> [YOUR ASSIGNMENT]:
Using the listing below, show all lines that hold the word "html".

> [DATA SHOWN]:
Content starts

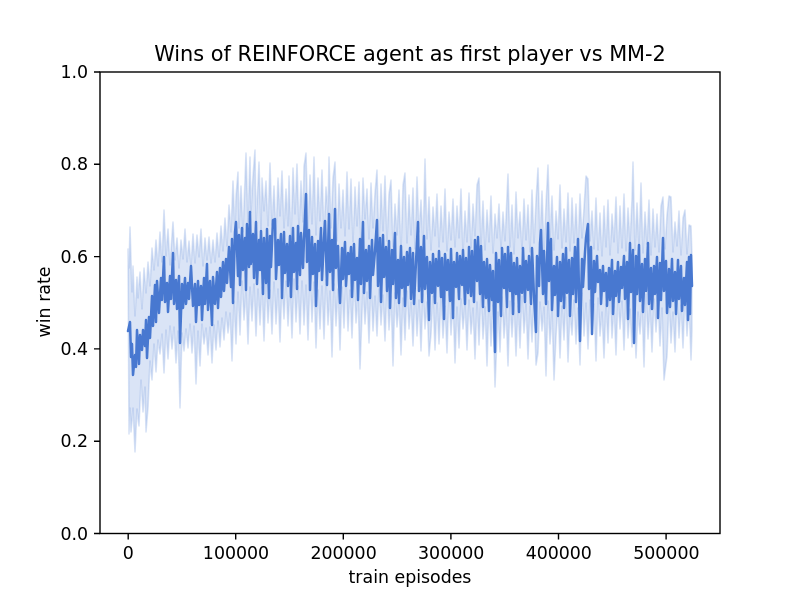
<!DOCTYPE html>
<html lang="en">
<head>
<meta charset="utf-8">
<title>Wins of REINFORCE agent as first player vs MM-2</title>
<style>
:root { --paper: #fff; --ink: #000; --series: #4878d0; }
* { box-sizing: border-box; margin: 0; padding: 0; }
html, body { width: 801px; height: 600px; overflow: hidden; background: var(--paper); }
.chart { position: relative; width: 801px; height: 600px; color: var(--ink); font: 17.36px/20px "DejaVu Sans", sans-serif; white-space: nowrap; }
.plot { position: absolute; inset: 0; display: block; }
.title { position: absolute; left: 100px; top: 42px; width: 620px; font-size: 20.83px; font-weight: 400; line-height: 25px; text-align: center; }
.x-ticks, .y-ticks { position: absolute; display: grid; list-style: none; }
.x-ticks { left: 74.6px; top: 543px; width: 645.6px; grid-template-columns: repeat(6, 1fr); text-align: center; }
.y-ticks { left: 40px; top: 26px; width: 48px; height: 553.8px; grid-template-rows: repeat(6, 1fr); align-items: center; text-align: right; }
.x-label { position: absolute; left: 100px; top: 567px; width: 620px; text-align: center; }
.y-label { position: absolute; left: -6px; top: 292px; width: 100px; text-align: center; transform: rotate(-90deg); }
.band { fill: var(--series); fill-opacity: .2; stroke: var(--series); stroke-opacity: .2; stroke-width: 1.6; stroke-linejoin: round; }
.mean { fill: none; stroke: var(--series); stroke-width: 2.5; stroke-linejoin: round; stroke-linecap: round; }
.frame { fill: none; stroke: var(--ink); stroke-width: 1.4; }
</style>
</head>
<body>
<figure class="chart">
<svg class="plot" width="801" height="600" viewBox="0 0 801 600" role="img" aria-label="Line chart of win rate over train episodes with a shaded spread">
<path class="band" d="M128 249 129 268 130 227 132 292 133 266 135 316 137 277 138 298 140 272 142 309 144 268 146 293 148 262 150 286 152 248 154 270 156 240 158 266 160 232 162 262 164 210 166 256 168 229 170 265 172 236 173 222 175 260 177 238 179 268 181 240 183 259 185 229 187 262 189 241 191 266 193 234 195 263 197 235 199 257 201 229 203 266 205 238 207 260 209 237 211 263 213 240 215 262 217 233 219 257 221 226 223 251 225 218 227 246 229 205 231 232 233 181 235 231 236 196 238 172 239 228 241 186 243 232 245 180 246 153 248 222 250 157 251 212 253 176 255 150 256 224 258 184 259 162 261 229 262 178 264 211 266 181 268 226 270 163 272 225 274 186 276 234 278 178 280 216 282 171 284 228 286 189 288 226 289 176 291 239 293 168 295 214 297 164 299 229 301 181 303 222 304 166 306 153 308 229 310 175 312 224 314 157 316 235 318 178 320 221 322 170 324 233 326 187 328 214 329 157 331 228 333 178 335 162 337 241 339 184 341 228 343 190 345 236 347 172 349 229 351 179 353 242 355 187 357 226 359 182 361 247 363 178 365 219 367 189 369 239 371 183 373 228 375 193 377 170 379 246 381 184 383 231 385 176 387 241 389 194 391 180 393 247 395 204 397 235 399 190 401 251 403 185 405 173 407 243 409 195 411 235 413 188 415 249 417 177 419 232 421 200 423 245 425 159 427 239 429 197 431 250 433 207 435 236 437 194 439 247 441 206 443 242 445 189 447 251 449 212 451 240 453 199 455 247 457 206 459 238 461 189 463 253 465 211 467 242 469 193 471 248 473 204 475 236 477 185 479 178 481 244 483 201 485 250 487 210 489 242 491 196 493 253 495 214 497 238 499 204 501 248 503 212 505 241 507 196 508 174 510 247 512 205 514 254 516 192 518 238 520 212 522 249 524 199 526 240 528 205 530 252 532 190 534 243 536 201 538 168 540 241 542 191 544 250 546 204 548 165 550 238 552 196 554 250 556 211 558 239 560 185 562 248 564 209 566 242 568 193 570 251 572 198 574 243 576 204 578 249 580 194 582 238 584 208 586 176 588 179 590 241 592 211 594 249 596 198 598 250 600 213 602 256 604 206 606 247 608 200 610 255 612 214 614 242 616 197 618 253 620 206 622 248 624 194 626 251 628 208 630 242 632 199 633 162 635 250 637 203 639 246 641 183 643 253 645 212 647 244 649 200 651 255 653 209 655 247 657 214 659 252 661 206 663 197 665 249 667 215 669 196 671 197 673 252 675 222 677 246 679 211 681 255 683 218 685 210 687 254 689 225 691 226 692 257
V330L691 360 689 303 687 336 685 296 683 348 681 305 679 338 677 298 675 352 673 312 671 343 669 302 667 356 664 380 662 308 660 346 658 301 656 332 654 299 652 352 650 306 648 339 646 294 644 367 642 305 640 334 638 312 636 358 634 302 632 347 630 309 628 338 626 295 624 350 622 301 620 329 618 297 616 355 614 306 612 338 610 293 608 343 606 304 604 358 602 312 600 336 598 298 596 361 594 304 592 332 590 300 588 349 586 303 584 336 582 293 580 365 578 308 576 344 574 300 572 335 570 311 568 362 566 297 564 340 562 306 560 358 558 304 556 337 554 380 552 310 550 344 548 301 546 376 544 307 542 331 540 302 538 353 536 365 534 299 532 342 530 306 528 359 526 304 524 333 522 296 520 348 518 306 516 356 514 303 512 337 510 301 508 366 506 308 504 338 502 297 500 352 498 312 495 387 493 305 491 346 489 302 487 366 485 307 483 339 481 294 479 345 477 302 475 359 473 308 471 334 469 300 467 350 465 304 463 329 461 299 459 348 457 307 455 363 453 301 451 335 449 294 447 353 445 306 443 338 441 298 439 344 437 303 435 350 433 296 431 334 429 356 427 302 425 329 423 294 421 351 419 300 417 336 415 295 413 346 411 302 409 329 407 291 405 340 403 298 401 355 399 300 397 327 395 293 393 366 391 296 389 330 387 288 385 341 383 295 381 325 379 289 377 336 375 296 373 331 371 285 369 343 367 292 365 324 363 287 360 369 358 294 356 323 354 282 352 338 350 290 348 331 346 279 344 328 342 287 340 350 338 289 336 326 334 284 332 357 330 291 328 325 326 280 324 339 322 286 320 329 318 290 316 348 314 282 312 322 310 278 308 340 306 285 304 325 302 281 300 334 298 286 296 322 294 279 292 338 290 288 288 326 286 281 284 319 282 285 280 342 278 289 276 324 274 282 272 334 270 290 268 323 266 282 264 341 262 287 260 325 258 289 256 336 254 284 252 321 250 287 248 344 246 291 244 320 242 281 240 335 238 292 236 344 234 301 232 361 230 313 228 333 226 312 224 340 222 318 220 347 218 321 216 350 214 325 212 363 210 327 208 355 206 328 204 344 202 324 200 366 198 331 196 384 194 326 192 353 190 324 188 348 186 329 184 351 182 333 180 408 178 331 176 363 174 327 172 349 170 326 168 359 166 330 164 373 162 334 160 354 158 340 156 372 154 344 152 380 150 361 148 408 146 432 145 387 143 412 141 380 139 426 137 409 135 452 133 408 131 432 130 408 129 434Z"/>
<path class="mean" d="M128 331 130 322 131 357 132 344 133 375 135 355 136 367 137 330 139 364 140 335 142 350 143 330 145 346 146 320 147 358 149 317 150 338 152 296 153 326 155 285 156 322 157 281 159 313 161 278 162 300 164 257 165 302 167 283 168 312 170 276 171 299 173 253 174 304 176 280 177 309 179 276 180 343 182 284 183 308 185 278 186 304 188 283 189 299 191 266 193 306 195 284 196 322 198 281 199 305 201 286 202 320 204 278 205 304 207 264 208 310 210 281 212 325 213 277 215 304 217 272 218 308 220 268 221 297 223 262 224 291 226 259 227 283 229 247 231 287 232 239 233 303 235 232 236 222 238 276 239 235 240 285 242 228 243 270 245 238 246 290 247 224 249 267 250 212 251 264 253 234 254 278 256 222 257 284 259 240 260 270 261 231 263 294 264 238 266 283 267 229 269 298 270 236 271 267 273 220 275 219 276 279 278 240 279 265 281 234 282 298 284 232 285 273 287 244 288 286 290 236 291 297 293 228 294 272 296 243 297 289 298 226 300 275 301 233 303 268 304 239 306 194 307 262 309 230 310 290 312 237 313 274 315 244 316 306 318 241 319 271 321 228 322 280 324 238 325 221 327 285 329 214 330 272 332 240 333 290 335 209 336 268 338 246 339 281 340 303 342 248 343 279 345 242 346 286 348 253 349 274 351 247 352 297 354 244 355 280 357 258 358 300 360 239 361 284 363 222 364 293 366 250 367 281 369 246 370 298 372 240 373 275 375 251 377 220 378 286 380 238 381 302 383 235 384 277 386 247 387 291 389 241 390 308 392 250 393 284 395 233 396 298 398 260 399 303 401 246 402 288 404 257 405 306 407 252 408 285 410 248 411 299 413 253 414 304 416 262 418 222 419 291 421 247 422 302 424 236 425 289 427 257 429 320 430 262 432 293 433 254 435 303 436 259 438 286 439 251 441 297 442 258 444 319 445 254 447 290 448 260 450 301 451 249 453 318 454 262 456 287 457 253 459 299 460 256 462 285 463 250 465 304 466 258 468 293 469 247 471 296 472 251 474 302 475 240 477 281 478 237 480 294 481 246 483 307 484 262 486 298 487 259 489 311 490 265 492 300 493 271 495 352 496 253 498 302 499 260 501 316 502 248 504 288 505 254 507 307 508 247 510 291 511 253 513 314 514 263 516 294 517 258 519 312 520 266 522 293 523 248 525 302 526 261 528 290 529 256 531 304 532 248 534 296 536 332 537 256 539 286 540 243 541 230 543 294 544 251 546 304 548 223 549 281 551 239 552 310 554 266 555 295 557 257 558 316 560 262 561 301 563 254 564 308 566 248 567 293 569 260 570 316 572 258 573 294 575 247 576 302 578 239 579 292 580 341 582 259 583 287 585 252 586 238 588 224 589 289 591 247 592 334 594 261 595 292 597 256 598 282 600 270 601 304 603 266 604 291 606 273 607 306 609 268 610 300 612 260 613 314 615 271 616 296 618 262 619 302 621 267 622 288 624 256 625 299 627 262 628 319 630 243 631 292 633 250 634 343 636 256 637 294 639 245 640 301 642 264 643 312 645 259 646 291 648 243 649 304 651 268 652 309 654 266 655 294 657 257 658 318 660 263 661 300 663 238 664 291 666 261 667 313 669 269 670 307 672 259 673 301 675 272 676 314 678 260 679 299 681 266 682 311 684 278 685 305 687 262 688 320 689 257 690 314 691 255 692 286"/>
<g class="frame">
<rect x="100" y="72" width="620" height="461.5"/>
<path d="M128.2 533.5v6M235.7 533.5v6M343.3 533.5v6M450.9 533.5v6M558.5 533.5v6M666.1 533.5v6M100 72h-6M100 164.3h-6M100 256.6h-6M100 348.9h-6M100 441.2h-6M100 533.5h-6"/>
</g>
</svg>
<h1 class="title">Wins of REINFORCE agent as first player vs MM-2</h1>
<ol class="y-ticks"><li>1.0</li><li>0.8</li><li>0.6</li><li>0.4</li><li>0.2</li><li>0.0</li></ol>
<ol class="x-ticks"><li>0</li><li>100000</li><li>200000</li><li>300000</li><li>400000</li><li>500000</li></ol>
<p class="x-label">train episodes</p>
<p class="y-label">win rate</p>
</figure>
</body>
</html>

Content ends

> [OUTPUT]:
<!DOCTYPE html>
<html lang="en">
html, body { width: 801px; height: 600px; overflow: hidden; background: var(--paper); }
</html>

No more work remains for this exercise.